Pull each line with the string "boolean" from the entries.

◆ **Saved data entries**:
>>>

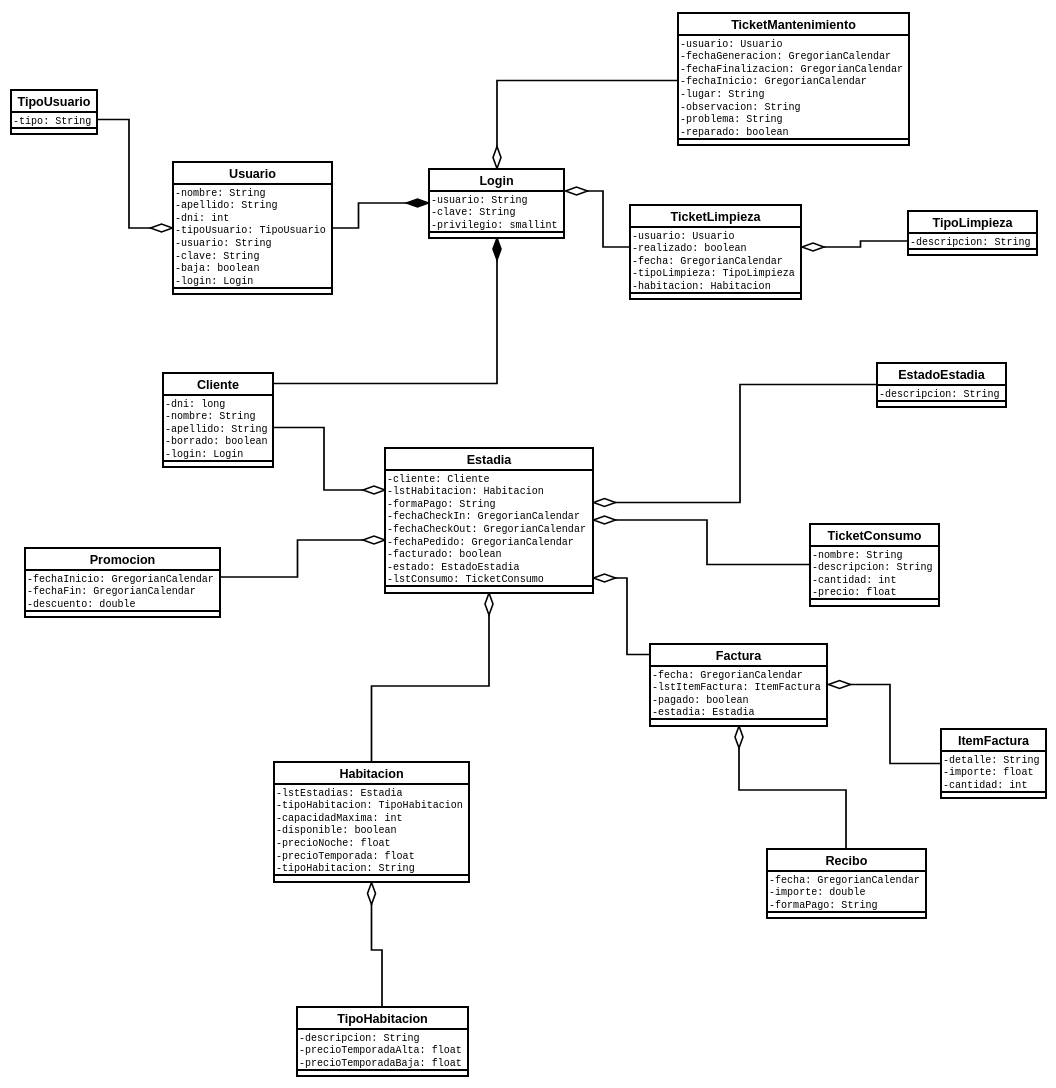
<!DOCTYPE html>
<html lang="es">
<head>
<meta charset="utf-8">
<title>Diagrama de clases</title>
<style>
:root { --ink: #000; --paper: #fff; }
* { box-sizing: border-box; margin: 0; padding: 0; }
html, body { width: 1056px; height: 1088px; overflow: hidden; background: var(--paper); }
.diagram { position: relative; width: 1056px; height: 1088px; overflow: hidden; color: var(--ink); }
.connectors { position: absolute; left: 0; top: 0; }
.lines { fill: none; stroke: var(--ink); stroke-width: 1.7; }
.aggregation { fill: var(--paper); stroke: var(--ink); stroke-width: 1.6; }
.composition { fill: var(--ink); stroke: var(--ink); stroke-width: 1.6; }
.class { position: absolute; left: var(--x); top: var(--y); width: var(--w); display: flex; flex-direction: column; border: 2px solid var(--ink); background: var(--paper); }
.class h2 { height: 22px; padding-top: 3px; border-bottom: 2px solid var(--ink); font: bold 12.57px/17px "Liberation Sans", Arial, sans-serif; text-align: center; white-space: nowrap; }
.class ul { padding: 2.7px 0 0 1px; margin-bottom: -1.7px; list-style: none; font: 10.05px/12.6px "Liberation Mono", monospace; white-space: nowrap; }
.class li { height: 12.6px; }
.methods { height: 6.5px; border-top: 2px solid var(--ink); }
</style>
</head>
<body>
<main class="diagram">
  <svg class="connectors" width="1056" height="1088" viewBox="0 0 1056 1088" aria-hidden="true">
    <defs>
      <path id="diamond-h" d="M0 0L11 -4L22 0L11 4Z"/>
      <path id="diamond-v" d="M0 0L4 11L0 22L-4 11Z"/>
    </defs>
    <g class="lines">
      <path d="M98 119.5H129V228H151"/>
      <path d="M333 228H358.500V203H407"/>
      <path d="M497 147V80.500H677"/>
      <path d="M587 191H603V247H630"/>
      <path d="M497 260V383.500H274"/>
      <path d="M824 247H860.500V241H908"/>
      <path d="M274 427.500H324V490H363"/>
      <path d="M221 577H297.500V540H363"/>
      <path d="M615 502.500H740V384.500H877"/>
      <path d="M615 520H707V564.500H810"/>
      <path d="M615 578H627V654.500H650"/>
      <path d="M489 615V686H371.500V762"/>
      <path d="M850 684.500H890V763.500H941"/>
      <path d="M739 748V790H846V849"/>
      <path d="M371.500 904V950H382V1007"/>
    </g>
    <g class="aggregation">
      <use href="#diamond-h" x="150.5" y="228"/>
      <use href="#diamond-v" x="497" y="146.5"/>
      <use href="#diamond-h" x="565.5" y="191"/>
      <use href="#diamond-h" x="802" y="247"/>
      <use href="#diamond-h" x="363" y="490"/>
      <use href="#diamond-h" x="363" y="540"/>
      <use href="#diamond-h" x="593.5" y="502.5"/>
      <use href="#diamond-h" x="593.5" y="520"/>
      <use href="#diamond-h" x="593.5" y="578"/>
      <use href="#diamond-v" x="489" y="593"/>
      <use href="#diamond-h" x="828.5" y="684.5"/>
      <use href="#diamond-v" x="739" y="726"/>
      <use href="#diamond-v" x="371.5" y="882.5"/>
    </g>
    <g class="composition">
      <use href="#diamond-h" x="406.500" y="203"/>
      <use href="#diamond-v" x="497" y="238"/>
    </g>
  </svg>

  <article class="class" style="--x:677px;--y:12px;--w:233px">
    <h2>TicketMantenimiento</h2>
    <ul>
      <li>-usuario: Usuario</li>
      <li>-fechaGeneracion: GregorianCalendar</li>
      <li>-fechaFinalizacion: GregorianCalendar</li>
      <li>-fechaInicio: GregorianCalendar</li>
      <li>-lugar: String</li>
      <li>-observacion: String</li>
      <li>-problema: String</li>
      <li>-reparado: boolean</li>
    </ul>
    <div class="methods"></div>
  </article>

  <article class="class" style="--x:10px;--y:89px;--w:88px">
    <h2>TipoUsuario</h2>
    <ul>
      <li>-tipo: String</li>
    </ul>
    <div class="methods"></div>
  </article>

  <article class="class" style="--x:172px;--y:161px;--w:161px">
    <h2>Usuario</h2>
    <ul>
      <li>-nombre: String</li>
      <li>-apellido: String</li>
      <li>-dni: int</li>
      <li>-tipoUsuario: TipoUsuario</li>
      <li>-usuario: String</li>
      <li>-clave: String</li>
      <li>-baja: boolean</li>
      <li>-login: Login</li>
    </ul>
    <div class="methods"></div>
  </article>

  <article class="class" style="--x:428px;--y:168px;--w:137px">
    <h2>Login</h2>
    <ul>
      <li>-usuario: String</li>
      <li>-clave: String</li>
      <li>-privilegio: smallint</li>
    </ul>
    <div class="methods"></div>
  </article>

  <article class="class" style="--x:629px;--y:204px;--w:173px">
    <h2>TicketLimpieza</h2>
    <ul>
      <li>-usuario: Usuario</li>
      <li>-realizado: boolean</li>
      <li>-fecha: GregorianCalendar</li>
      <li>-tipoLimpieza: TipoLimpieza</li>
      <li>-habitacion: Habitacion</li>
    </ul>
    <div class="methods"></div>
  </article>

  <article class="class" style="--x:907px;--y:210px;--w:131px">
    <h2>TipoLimpieza</h2>
    <ul>
      <li>-descripcion: String</li>
    </ul>
    <div class="methods"></div>
  </article>

  <article class="class" style="--x:162px;--y:372px;--w:112px">
    <h2>Cliente</h2>
    <ul>
      <li>-dni: long</li>
      <li>-nombre: String</li>
      <li>-apellido: String</li>
      <li>-borrado: boolean</li>
      <li>-login: Login</li>
    </ul>
    <div class="methods"></div>
  </article>

  <article class="class" style="--x:876px;--y:362px;--w:131px">
    <h2>EstadoEstadia</h2>
    <ul>
      <li>-descripcion: String</li>
    </ul>
    <div class="methods"></div>
  </article>

  <article class="class" style="--x:384px;--y:447px;--w:210px">
    <h2>Estadia</h2>
    <ul>
      <li>-cliente: Cliente</li>
      <li>-lstHabitacion: Habitacion</li>
      <li>-formaPago: String</li>
      <li>-fechaCheckIn: GregorianCalendar</li>
      <li>-fechaCheckOut: GregorianCalendar</li>
      <li>-fechaPedido: GregorianCalendar</li>
      <li>-facturado: boolean</li>
      <li>-estado: EstadoEstadia</li>
      <li>-lstConsumo: TicketConsumo</li>
    </ul>
    <div class="methods"></div>
  </article>

  <article class="class" style="--x:24px;--y:547px;--w:197px">
    <h2>Promocion</h2>
    <ul>
      <li>-fechaInicio: GregorianCalendar</li>
      <li>-fechaFin: GregorianCalendar</li>
      <li>-descuento: double</li>
    </ul>
    <div class="methods"></div>
  </article>

  <article class="class" style="--x:809px;--y:523px;--w:131px">
    <h2>TicketConsumo</h2>
    <ul>
      <li>-nombre: String</li>
      <li>-descripcion: String</li>
      <li>-cantidad: int</li>
      <li>-precio: float</li>
    </ul>
    <div class="methods"></div>
  </article>

  <article class="class" style="--x:649px;--y:643px;--w:179px">
    <h2>Factura</h2>
    <ul>
      <li>-fecha: GregorianCalendar</li>
      <li>-lstItemFactura: ItemFactura</li>
      <li>-pagado: boolean</li>
      <li>-estadia: Estadia</li>
    </ul>
    <div class="methods"></div>
  </article>

  <article class="class" style="--x:940px;--y:728px;--w:107px">
    <h2>ItemFactura</h2>
    <ul>
      <li>-detalle: String</li>
      <li>-importe: float</li>
      <li>-cantidad: int</li>
    </ul>
    <div class="methods"></div>
  </article>

  <article class="class" style="--x:273px;--y:761px;--w:197px">
    <h2>Habitacion</h2>
    <ul>
      <li>-lstEstadias: Estadia</li>
      <li>-tipoHabitacion: TipoHabitacion</li>
      <li>-capacidadMaxima: int</li>
      <li>-disponible: boolean</li>
      <li>-precioNoche: float</li>
      <li>-precioTemporada: float</li>
      <li>-tipoHabitacion: String</li>
    </ul>
    <div class="methods"></div>
  </article>

  <article class="class" style="--x:766px;--y:848px;--w:161px">
    <h2>Recibo</h2>
    <ul>
      <li>-fecha: GregorianCalendar</li>
      <li>-importe: double</li>
      <li>-formaPago: String</li>
    </ul>
    <div class="methods"></div>
  </article>

  <article class="class" style="--x:296px;--y:1006px;--w:173px">
    <h2>TipoHabitacion</h2>
    <ul>
      <li>-descripcion: String</li>
      <li>-precioTemporadaAlta: float</li>
      <li>-precioTemporadaBaja: float</li>
    </ul>
    <div class="methods"></div>
  </article>
</main>
</body>
</html>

<<<

◆ **Final answer**:
      <li>-reparado: boolean</li>
      <li>-baja: boolean</li>
      <li>-realizado: boolean</li>
      <li>-borrado: boolean</li>
      <li>-facturado: boolean</li>
      <li>-pagado: boolean</li>
      <li>-disponible: boolean</li>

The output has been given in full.